“Until now,” the NFIB president noted at the December meeting, “the recovery has been missing a willingness to bet on the future…. Now, attitudes have taken on a new character.” Amid all the signs of new improvement in hiring plans, capital spending plans, and the need for inventory replenishment, the percentage of firms reporting increased prices reached a record low.
Is the outlook too much of a good thing?
Could the optimistic outlook contain the seeds of its own demise? Perhaps the clearest and most hotly debated risk discussed at the December meeting was the possibility that rising inflationary expectations and interest rates might choke off the pace of expansion.
Many commodity prices were climbing as 1993 came to a close, and one economist at the meeting stated that signs of speculative excess in financial markets were beginning to emerge, and with them, a greater need for monetary policy restraint. This observation sparked a spirited discussion of the forces operating on both sides of the inflation coin. Several participants noted that falling oil prices, weak overseas economies, and increased productivity in the domestic economy were dampening the inflation threat. Not everyone agreed, but these latter ideas seemed to underlie the consensus forecast for moderate economic growth with little change in inflation and only a negligible increase in prime borrowing rates.
Tracking Midwest manufacturing activity
Manufacturing output index (1987=100)
|November||Month ago||Year ago|
Motor vehicle production (millions, saar)
|December||Month ago||Year ago|
Purchasing Managers’ Surveys: production index
|December||Month ago||Year ago|
Manufacturing output index, 1987=100
Expansion in Midwest manufacturing activity gained greater momentum during the fourth quarter. The Midwest Manufacturing Index (MMI) rose sharply from September through November, with output in the region growing faster than the national average. The auto industry accounted for a large share of the recent gains, both regionally and nationally. At the same time, expansion occurred in a wider range of industries than in previous months.

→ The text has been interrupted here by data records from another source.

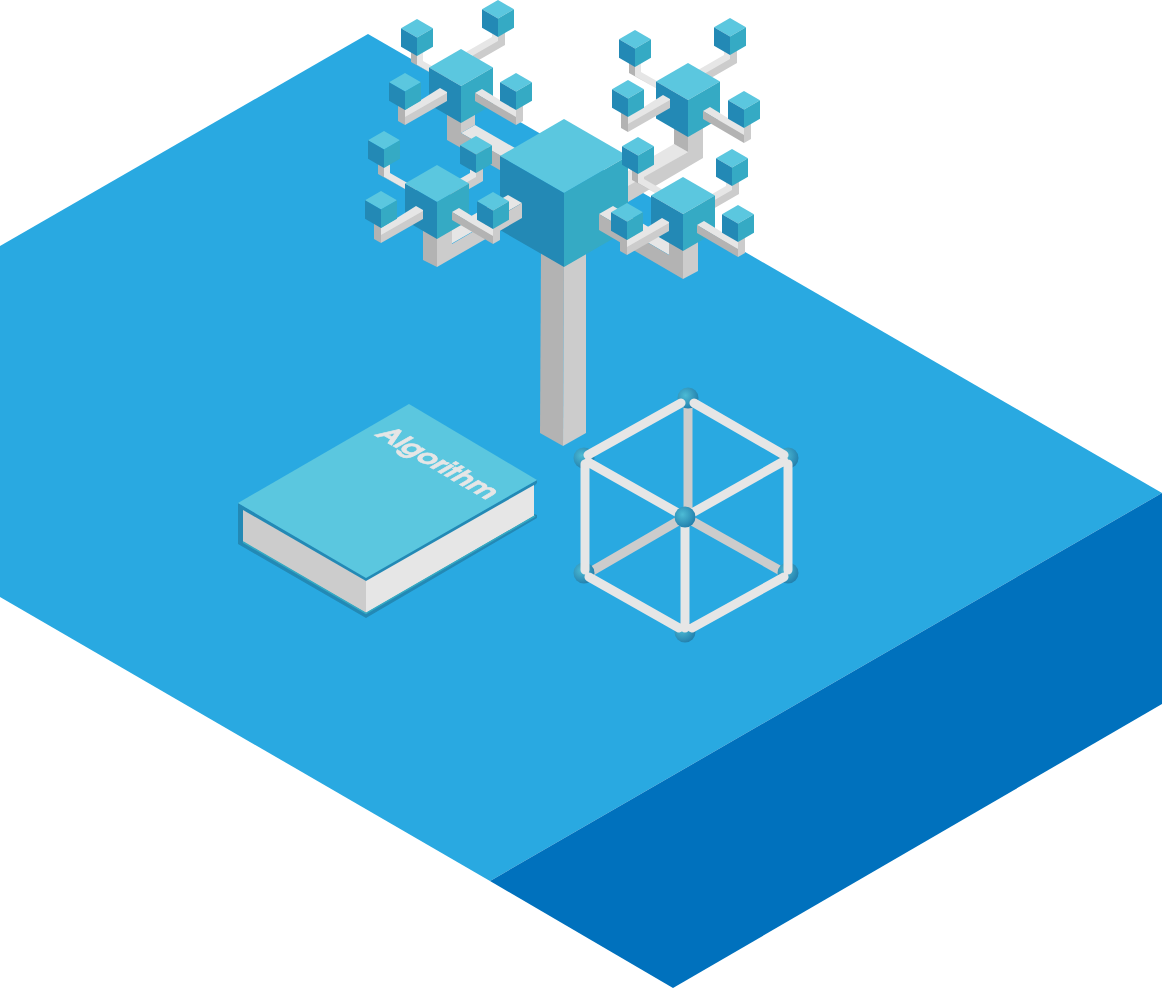
<!DOCTYPE html>
<html lang="en">
<head>
<meta charset="utf-8">
<title>Isometric algorithm illustration</title>
<style>
:root {
  --floor: #29a9e1;
  --floor-side: #0071bd;
  --cube-top: #5bc7df;
  --cube-left: #2389b5;
  --cube-right: #35aac4;
  --grey-light: #e6e6e6;
  --grey-mid: #ccc;
  --grey-dark: #b3b3b3;
}
html, body { margin: 0; background: #fff; overflow: hidden; }
svg { display: block; width: 1162px; height: 988px; }
.floor { fill: var(--floor); }
.floor-side { fill: var(--floor-side); }
.cube-top { fill: var(--cube-top); }
.cube-left { fill: var(--cube-left); }
.cube-right { fill: var(--cube-right); }
.light { fill: var(--grey-light); }
.mid { fill: var(--grey-mid); }
.dark { fill: var(--grey-dark); }
.bars { fill: none; stroke-width: 9; stroke-linecap: round; }
.bars-back { stroke: var(--grey-mid); }
.bars-front { stroke: var(--grey-light); }
.book-title { font: bold 27px "TeX Gyre Adventor", sans-serif; fill: var(--grey-light); stroke: var(--grey-light); stroke-width: .8; }
</style>
</head>
<body>
<svg viewBox="0 0 1162 988" role="img" aria-label="Cube tree, algorithm book and wireframe cube on a blue platform">
  <defs>
    <radialGradient id="node-shade" cx=".38" cy=".38" r=".65">
      <stop offset="0" stop-color="#4dbbd5"/>
      <stop offset="1" stop-color="#2380ad"/>
    </radialGradient>
    <circle id="node" r="10.5" fill="url(#node-shade)"/>

    <!-- cubes are anchored at their top corner -->
    <g id="cube">
      <polygon class="cube-top" points="0,0 32,18.5 0,37 -32,18.5"/>
      <polygon class="cube-left" points="-32,18.5 0,37 0,74 -32,55.5"/>
      <polygon class="cube-right" points="32,18.5 0,37 0,74 32,55.5"/>
    </g>
    <use id="leaf" href="#cube" transform="scale(.5)"/>

    <!-- twigs with a leaf cube, anchored at the leaf's top corner -->
    <g id="back-left">
      <polygon class="light" points="0,36 6,33 6,42 34,58 28,62 0,46"/>
      <polygon class="dark" points="-6,32 0,36 0,46 28,62 28,62 -6,43"/>
      <use href="#leaf"/>
    </g>
    <g id="back-right">
      <polygon class="light" points="-6,33 0,36 0,42 -24,56 -32,52 -6,37"/>
      <polygon class="mid" points="7,32 7,45 -26,64 -26,56 0,41 0,36"/>
      <use href="#leaf"/>
    </g>
    <g id="front-left">
      <polygon class="light" points="0,37 35,15 42,19 42,21 0,45"/>
      <polygon class="dark" points="-7,32 0,36 0,52 -7,48"/>
      <polygon class="mid" points="0,44 42,20 42,28 0,52"/>
      <use href="#leaf"/>
    </g>
    <g id="front-right">
      <polygon class="light" points="0,37 -34,16 -41,20 0,45"/>
      <polygon class="mid" points="7,32 0,36 0,52 7,48"/>
      <polygon class="dark" points="0,44 -41,20 -41,28 0,52"/>
      <use href="#leaf"/>
    </g>
  </defs>

  <g id="platform">
    <polygon class="floor" points="368,34 1162,493 490,881 0,597 0,246"/>
    <polygon class="floor-side" points="1162,493 1162,704 673,988 490,881"/>
  </g>

  <g id="tree">
    <g id="stem">
      <polygon class="dark" points="541,250 564,263 563,446 540,433"/>
      <polygon class="mid" points="564,263 586,250 586,433 563,446"/>
    </g>

    <g id="rear-branches">
      <polygon class="light" points="461,133 475,125 515,148 515,164 499,155"/>
      <polygon class="dark" points="447,110 461,118 461,133 505,158 505,173 447,140"/>
      <polygon class="mid" points="461,118 475,110 475,125 461,133"/>
      <polygon class="light" points="674,144 688,152 628,187 628,171"/>
      <polygon class="dark" points="674,126 688,134 688,152 674,144"/>
      <polygon class="mid" points="688,134 703,126 703,158 628,202 628,186 688,152"/>
    </g>

    <g id="cluster-rear-left">
      <use href="#back-left" x="417" y="19"/>
      <use href="#back-right" x="498" y="0"/>
      <use href="#cube" x="461" y="49"/>
      <use href="#front-left" x="405" y="73"/>
      <use href="#front-right" x="516" y="73"/>
    </g>
    <g id="cluster-rear-right">
      <use href="#back-left" x="635" y="30"/>
      <use href="#back-right" x="730" y="18"/>
      <use href="#cube" x="688" y="63"/>
      <use href="#front-left" x="628" y="80"/>
      <use href="#front-right" x="744" y="91"/>
    </g>

    <use id="core" href="#cube" transform="translate(564 119) scale(2)"/>

    <g id="front-branches">
      <polygon class="light" points="437,252 452,227 508,195 522,203"/>
      <polygon class="dark" points="423,228 437,236 437,267 423,260"/>
      <polygon class="mid" points="437,236 452,228 452,244 522,203 522,218 437,267"/>
      <polygon class="light" points="599,214 613,206 669,239 683,263"/>
      <polygon class="mid" points="683,249 698,241 698,271 683,279"/>
      <polygon class="dark" points="599,214 669,255 669,240 683,249 683,279 599,230"/>
    </g>

    <g id="cluster-front-left">
      <use href="#back-left" x="384" y="131"/>
      <use href="#back-right" x="476" y="136"/>
      <use href="#cube" x="437" y="165"/>
      <use href="#front-left" x="381" y="191"/>
      <use href="#front-right" x="493" y="192"/>
    </g>
    <g id="cluster-front-right">
      <use href="#back-left" x="638" y="137"/>
      <use href="#back-right" x="732" y="149"/>
      <use href="#cube" x="683" y="177"/>
      <use href="#front-left" x="627" y="203"/>
      <use href="#front-right" x="738" y="205"/>
    </g>
  </g>

  <g id="book">
    <polygon class="cube-left" points="238,503 366,577 537,480 537,483 534,486 534,514 537,515 537,518 366,618 238,544"/>
    <polygon class="mid" points="243,510 366,581 366,613 243,542"/>
    <polygon class="light" points="366,581 534,485 534,516 366,613"/>
    <path d="M243 542 366 613.5 535 516" fill="none" stroke="#35aac4" stroke-width="1.5"/>
    <polygon class="cube-top" points="409,404 537,480 366,578 238,503"/>
    <text class="book-title" transform="matrix(.866 .5 -.866 .5 374 435)" textLength="130" lengthAdjust="spacingAndGlyphs">Algorithm</text>
  </g>

  <g id="wireframe-cube">
    <path class="bars bars-back" d="M688 402V517M685 517 592 571M685 517 781 571"/>
    <use href="#node" x="688" y="398"/>
    <use href="#node" x="584" y="458"/>
    <use href="#node" x="788" y="458"/>
    <use href="#node" x="584" y="573"/>
    <use href="#node" x="788" y="573"/>
    <use href="#node" x="685" y="632"/>
    <path class="bars bars-front" d="M681 403 588 455M694 403 784 455M585 464V570M788 464V570M588 462 685 517 784 461M589 577 679 628M784 577 692 628M685 517V628"/>
    <use href="#node" x="685" y="517"/>
  </g>
</svg>
</body>
</html>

Purchasing managers' surveys and motor vehicle production data suggest that Midwest manufacturing activity continued to expand at a relatively robust pace through December. The composite production index for the District purchasing managers' surveys indicated stronger output growth than the national average for the fourteenth consecutive month.